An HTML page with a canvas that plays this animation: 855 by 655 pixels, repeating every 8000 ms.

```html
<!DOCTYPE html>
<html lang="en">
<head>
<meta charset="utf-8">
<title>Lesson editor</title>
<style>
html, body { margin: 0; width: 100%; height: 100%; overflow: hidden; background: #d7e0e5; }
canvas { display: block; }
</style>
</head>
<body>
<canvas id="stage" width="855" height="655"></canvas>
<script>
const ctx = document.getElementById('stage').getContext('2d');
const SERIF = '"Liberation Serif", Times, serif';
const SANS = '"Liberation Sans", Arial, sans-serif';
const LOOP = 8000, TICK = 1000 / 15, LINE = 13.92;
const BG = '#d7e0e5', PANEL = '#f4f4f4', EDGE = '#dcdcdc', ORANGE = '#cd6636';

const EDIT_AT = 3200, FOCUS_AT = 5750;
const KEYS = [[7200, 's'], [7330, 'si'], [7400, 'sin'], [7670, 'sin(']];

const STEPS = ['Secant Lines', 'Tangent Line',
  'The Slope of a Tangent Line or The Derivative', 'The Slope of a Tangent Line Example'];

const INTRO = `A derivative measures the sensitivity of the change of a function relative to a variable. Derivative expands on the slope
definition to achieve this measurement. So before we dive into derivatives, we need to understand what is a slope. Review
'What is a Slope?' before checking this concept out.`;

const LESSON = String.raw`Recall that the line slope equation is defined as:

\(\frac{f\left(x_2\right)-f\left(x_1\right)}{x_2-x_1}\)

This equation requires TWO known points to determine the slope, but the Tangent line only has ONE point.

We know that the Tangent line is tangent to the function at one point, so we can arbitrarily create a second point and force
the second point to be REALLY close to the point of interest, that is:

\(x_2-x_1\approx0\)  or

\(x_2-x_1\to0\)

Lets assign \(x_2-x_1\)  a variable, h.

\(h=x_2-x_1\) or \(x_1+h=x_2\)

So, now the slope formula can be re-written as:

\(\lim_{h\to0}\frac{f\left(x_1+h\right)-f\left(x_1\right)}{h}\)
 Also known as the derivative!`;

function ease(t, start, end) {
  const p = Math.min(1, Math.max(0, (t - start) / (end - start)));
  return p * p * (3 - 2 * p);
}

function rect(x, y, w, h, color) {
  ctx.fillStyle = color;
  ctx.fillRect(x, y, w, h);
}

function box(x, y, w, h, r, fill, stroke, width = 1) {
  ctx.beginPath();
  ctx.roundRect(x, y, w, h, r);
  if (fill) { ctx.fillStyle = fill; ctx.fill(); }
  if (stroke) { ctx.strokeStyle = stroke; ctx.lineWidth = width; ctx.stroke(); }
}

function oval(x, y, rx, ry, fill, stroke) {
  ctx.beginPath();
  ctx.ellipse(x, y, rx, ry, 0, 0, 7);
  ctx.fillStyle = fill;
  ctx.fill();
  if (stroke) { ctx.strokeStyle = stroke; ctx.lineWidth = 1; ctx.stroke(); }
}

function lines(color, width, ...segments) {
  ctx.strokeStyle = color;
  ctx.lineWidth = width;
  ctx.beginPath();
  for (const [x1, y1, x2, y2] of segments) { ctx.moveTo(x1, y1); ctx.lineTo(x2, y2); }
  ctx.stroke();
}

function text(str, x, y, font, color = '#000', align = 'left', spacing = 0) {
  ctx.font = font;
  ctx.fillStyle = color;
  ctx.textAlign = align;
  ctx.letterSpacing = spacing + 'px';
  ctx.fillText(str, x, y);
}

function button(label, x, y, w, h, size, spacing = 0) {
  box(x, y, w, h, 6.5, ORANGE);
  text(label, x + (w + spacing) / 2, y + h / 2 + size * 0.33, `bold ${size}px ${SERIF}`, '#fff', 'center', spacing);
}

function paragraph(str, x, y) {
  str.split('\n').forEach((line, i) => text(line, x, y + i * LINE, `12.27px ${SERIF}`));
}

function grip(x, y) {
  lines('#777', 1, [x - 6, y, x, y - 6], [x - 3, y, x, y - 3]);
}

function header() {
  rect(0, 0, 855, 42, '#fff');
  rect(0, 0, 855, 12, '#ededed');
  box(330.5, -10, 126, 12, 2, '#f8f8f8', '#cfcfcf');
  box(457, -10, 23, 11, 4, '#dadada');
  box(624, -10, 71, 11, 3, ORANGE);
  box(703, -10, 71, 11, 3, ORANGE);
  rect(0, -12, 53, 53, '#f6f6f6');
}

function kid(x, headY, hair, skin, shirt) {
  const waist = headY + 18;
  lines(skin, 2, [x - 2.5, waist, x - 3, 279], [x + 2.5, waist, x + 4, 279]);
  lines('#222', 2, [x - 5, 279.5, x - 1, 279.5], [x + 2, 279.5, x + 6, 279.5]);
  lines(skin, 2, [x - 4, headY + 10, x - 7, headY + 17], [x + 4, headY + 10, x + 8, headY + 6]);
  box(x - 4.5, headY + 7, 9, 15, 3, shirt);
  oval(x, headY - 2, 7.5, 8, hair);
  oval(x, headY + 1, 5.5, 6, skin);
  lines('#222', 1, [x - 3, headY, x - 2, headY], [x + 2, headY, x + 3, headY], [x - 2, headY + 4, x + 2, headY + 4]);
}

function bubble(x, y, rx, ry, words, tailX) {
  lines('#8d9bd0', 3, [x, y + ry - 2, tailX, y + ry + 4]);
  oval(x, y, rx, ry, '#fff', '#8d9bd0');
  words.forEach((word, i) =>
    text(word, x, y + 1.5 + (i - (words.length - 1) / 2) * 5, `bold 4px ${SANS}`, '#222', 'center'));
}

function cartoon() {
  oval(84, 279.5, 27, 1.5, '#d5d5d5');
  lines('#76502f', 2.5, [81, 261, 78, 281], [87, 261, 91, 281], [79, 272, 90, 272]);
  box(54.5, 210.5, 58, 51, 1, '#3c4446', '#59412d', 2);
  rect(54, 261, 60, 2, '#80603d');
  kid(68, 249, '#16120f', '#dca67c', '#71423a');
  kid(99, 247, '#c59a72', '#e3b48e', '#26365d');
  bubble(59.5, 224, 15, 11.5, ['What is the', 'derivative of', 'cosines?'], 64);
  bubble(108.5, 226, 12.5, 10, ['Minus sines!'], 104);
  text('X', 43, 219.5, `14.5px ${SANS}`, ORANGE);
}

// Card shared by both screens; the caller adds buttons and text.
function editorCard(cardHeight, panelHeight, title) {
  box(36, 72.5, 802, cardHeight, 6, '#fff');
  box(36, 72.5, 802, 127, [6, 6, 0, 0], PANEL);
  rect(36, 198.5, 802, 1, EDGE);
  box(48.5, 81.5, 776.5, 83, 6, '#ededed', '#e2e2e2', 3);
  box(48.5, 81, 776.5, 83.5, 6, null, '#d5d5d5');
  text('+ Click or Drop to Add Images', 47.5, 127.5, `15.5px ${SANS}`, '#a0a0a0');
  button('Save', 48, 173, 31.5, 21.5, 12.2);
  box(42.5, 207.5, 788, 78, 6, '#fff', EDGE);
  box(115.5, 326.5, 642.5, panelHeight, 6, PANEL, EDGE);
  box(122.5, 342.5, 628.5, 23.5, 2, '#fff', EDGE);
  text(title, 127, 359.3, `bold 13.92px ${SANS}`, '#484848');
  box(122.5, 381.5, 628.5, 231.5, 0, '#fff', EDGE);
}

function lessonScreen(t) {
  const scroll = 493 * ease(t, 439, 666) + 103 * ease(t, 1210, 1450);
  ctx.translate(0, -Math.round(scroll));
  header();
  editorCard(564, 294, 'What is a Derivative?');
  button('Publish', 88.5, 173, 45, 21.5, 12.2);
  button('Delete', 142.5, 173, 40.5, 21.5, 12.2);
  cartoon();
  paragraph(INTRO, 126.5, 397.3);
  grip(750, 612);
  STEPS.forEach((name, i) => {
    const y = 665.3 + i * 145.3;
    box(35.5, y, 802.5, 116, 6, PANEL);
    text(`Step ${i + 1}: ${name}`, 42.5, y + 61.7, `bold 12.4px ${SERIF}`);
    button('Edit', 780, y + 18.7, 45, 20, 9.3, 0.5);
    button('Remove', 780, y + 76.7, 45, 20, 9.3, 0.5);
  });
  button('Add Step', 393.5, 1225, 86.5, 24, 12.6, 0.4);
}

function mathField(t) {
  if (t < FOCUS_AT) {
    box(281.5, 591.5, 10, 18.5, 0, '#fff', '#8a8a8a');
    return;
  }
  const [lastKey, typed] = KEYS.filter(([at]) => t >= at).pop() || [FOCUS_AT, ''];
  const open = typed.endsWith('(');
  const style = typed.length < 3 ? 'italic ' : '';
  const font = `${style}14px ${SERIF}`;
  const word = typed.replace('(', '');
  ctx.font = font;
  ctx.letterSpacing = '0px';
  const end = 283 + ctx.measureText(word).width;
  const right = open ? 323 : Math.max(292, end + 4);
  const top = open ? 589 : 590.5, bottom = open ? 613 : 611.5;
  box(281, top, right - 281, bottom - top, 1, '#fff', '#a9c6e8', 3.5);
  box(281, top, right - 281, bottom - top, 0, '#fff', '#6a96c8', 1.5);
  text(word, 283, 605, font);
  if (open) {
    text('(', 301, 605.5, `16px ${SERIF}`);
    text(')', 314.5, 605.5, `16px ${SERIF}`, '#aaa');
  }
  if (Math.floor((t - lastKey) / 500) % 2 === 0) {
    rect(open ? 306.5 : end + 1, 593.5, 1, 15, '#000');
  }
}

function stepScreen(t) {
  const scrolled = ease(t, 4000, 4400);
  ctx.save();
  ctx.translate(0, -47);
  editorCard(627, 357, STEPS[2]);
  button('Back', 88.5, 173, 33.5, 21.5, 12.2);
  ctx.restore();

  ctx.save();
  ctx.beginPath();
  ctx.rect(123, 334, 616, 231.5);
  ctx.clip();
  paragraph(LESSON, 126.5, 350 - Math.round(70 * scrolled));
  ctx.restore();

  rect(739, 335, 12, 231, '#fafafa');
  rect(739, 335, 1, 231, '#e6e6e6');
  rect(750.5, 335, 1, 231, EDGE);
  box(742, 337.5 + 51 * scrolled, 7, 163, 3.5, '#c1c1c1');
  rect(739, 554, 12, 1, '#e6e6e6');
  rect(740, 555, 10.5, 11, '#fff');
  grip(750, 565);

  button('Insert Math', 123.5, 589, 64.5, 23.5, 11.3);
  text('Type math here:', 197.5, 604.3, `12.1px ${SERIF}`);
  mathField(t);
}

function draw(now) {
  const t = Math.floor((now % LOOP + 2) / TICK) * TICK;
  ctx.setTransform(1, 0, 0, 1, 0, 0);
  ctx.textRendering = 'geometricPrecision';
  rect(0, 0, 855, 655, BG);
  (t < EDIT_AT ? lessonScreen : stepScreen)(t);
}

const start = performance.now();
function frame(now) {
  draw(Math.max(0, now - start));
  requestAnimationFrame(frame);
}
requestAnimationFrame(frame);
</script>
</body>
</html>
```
--------
Exercise description: Calculate how many lines of the material include the string "font", and state that number by itself.

Task output: 5